Be grateful, then, for Sol's limpet wife and for the instincts of the body that had led her to seek elsewhere. Rose was beyond Sol's destruction, being larger than Sol knew, much as Communism was larger than the party and therefore beyond the party's immolations, its self-stabbings. By reaching for her impossible policeman, her Eisenhower-loving giant, Rose had practiced a radicalism, a freer love than Sol Eaglin could know. The critique was implicit in the gesture. Yet she wasn't tempted to translate it all into Marxism for him, not at this late date. Rose might be slightly weary, at last, of Communism. Yet Communism—the maintenance, against all depredation, of the first and overwhelming insights that had struck the world in two and made it whole again, and in so doing had revealed Rose's calling and purpose—was the sole accomplishment of her life, short of balancing a pickle factory's books. It was also, and not incidentally, the sole prospect for the human species.
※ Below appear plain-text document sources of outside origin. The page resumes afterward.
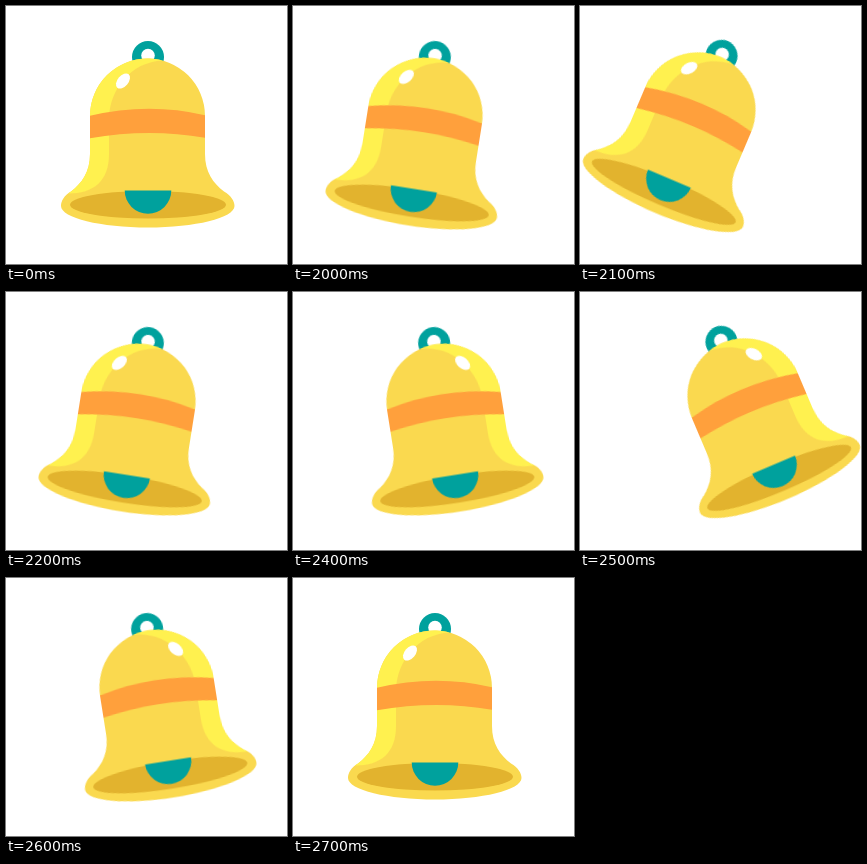
Write an HTML page that moves like this. It is 281 px wide and 258 px high and loops after 2.9 s.

```html
<!DOCTYPE html>
<html lang="en">
<head>
<meta charset="utf-8">
<title>Ringing bell</title>
<style>
  html, body { margin: 0; width: 100%; height: 100%; overflow: hidden; background: #fff; }
  svg { display: block; width: 100%; height: 100%; }

  .bell {
    --small: rotate(9deg);
    --big: translateY(-1.3px) rotate(23deg);
    transform-box: view-box;
    transform-origin: 141.5px 50px;
    animation: ring 2900ms step-end infinite;
  }

  /* Swings to the right are mirrored, so the shine changes sides. */
  @keyframes ring {
    0%      { transform: none; }
    68.965% { transform: var(--small); }
    72.413% { transform: var(--big); }
    75.862% { transform: var(--small); }
    79.310% { transform: none; }
    82.758% { transform: scaleX(-1) var(--small); }
    86.206% { transform: scaleX(-1) var(--big); }
    89.655% { transform: scaleX(-1) var(--small); }
    93.103%, 100% { transform: none; }
  }

  .teal { fill: #00a19d; }
  .body { fill: #fad94f; }
  .shine { fill: #fff14f; }
  .band { fill: #ffa03c; }
  .mouth { fill: #e2b32e; }
</style>
</head>
<body>
<svg viewBox="0 0 281 258" role="img" aria-label="Ringing bell">
  <g class="bell">
    <circle class="teal" cx="142" cy="51" r="16"/>
    <circle cx="142" cy="49.5" r="6.8" fill="#fff"/>
    <path class="body" d="M84 110A57.5 57.5 0 0 1 199 110V148C199 166 207 177 218 185.5C225 189.5 228.5 195 228.5 200C228.5 212 189 221.5 142 221.5S55 212 55 200C55 195 58 189.5 65 185.5C76 177 84 166 84 148Z"/>
    <path class="shine" d="M84 110A57.5 57.5 0 0 1 157 54.6C124 56 104 84 103 112V148C103 175 88 187.5 62 187.5L65 185.5C76 177 84 166 84 148Z"/>
    <path class="band" d="M84 109.8Q142 96 199 109.2V131.7Q142 122 84 132.3Z"/>
    <ellipse cx="117" cy="75" rx="8.8" ry="5.4" fill="#fff" transform="rotate(-50 117 75)"/>
    <ellipse class="mouth" cx="142" cy="198.7" rx="78" ry="13.8"/>
    <path class="teal" d="M118.7 184.4H165.3A23.3 23.3 0 0 1 118.7 184.4Z"/>
  </g>
</svg>
</body>
</html>
```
"I'm cold," she said. "Let's go inside."

"You're lying." Now Sol was turned on, getting a little humpy, she knew the signs. "You're not cold, you're hot as a baked potato."

"I won't argue, the world is founded on such contradictions. It's possible I'm all at once cold and hot and lying. But not lying as much as you, Sol."

Excerpted from Dissident Gardens by Jonathan Lethem. Copyright © 2013 by Jonathan Lethem. Excerpted by permission of Doubleday. All rights reserved. No part of this excerpt may be reproduced or reprinted without permission in writing from the publisher.

Membership Advantages
  • Reviews
  • "Beyond the Book" backstories
  • Free books to read and review (US only)
  • Find books by time period, setting & theme
  • Read-alike suggestions by book and author
  • Book club discussions
  • and much more!
  • Just $10 for 3 months or $35 for a year
  • More about membership!
Member Benefits

Join Now!

Check the advantages!
Just $10 for 3 months or $35 for a year

    •  
    • FREE
    • MEMBER
    • Range of media reviews for each book
    • Excerpts of all featured books
    • Author bios, interviews and pronunciations
    • Browse by genre
    • Book club discussions
    • Book club advice and reading guides
    • BookBrowse reviews and "beyond the book" back-stories
    •  
    • Reviews of notable books ahead of publication
    •  
    • Free books to read and review (US Only)
    •  
    • Browse for the best books by time period, setting & theme
    •  
    • Read-alike suggestions for thousands of books and authors
    •  
    • 'My Reading List" to keep track of your books
    •  
Sign up, win books!

Editor's Choice

  • Book Jacket: The Hundred-Year House
    The Hundred-Year House
    by Rebecca Makkai
    Rebecca Makkai's sophomore novel The Hundred-Year House could just have easily been titled ...
  • Book Jacket
    The Valley of Amazement
    by Amy Tan
    "Mirror, Mirror on the wall
    I am my mother after all!"


    In my pre-retirement days as a professor ...
  • Book Jacket: A Man Called Ove
    A Man Called Ove
    by Fredrik Backman
    Reading A Man Called Ove was like having Christmas arrive early. Set in Sweden, this debut novel is ...

First Impressions

Members read and review books ahead
of publication. See what they think
in First Impressions!

Books that
expand your
horizons.

Visitors can view a lot of BookBrowse for free. Full access is for members only

Find out more.

Book Discussions
Book Jacket

The Arsonist
by Sue Miller

Published Jun. 2014

Join the discussion!

  1.  132Tomlinson Hill:
    Chris Tomlinson

All Discussions

Win this book!
Win The Angel of Losses

The Angel of Losses

"Family saga, mystery, and myth intersect in Feldman's debut novel." - Booklist

Enter

Word Play

Solve this clue:

E C H A Silver L

and be entered to win..

Books thatinspire you.Handpicked.

Books you'll stay up all night reading; books that will whisk you to faraway places and times, books that will expand your mind and inspire you -- the kinds of books you just can't wait to tell your friends about.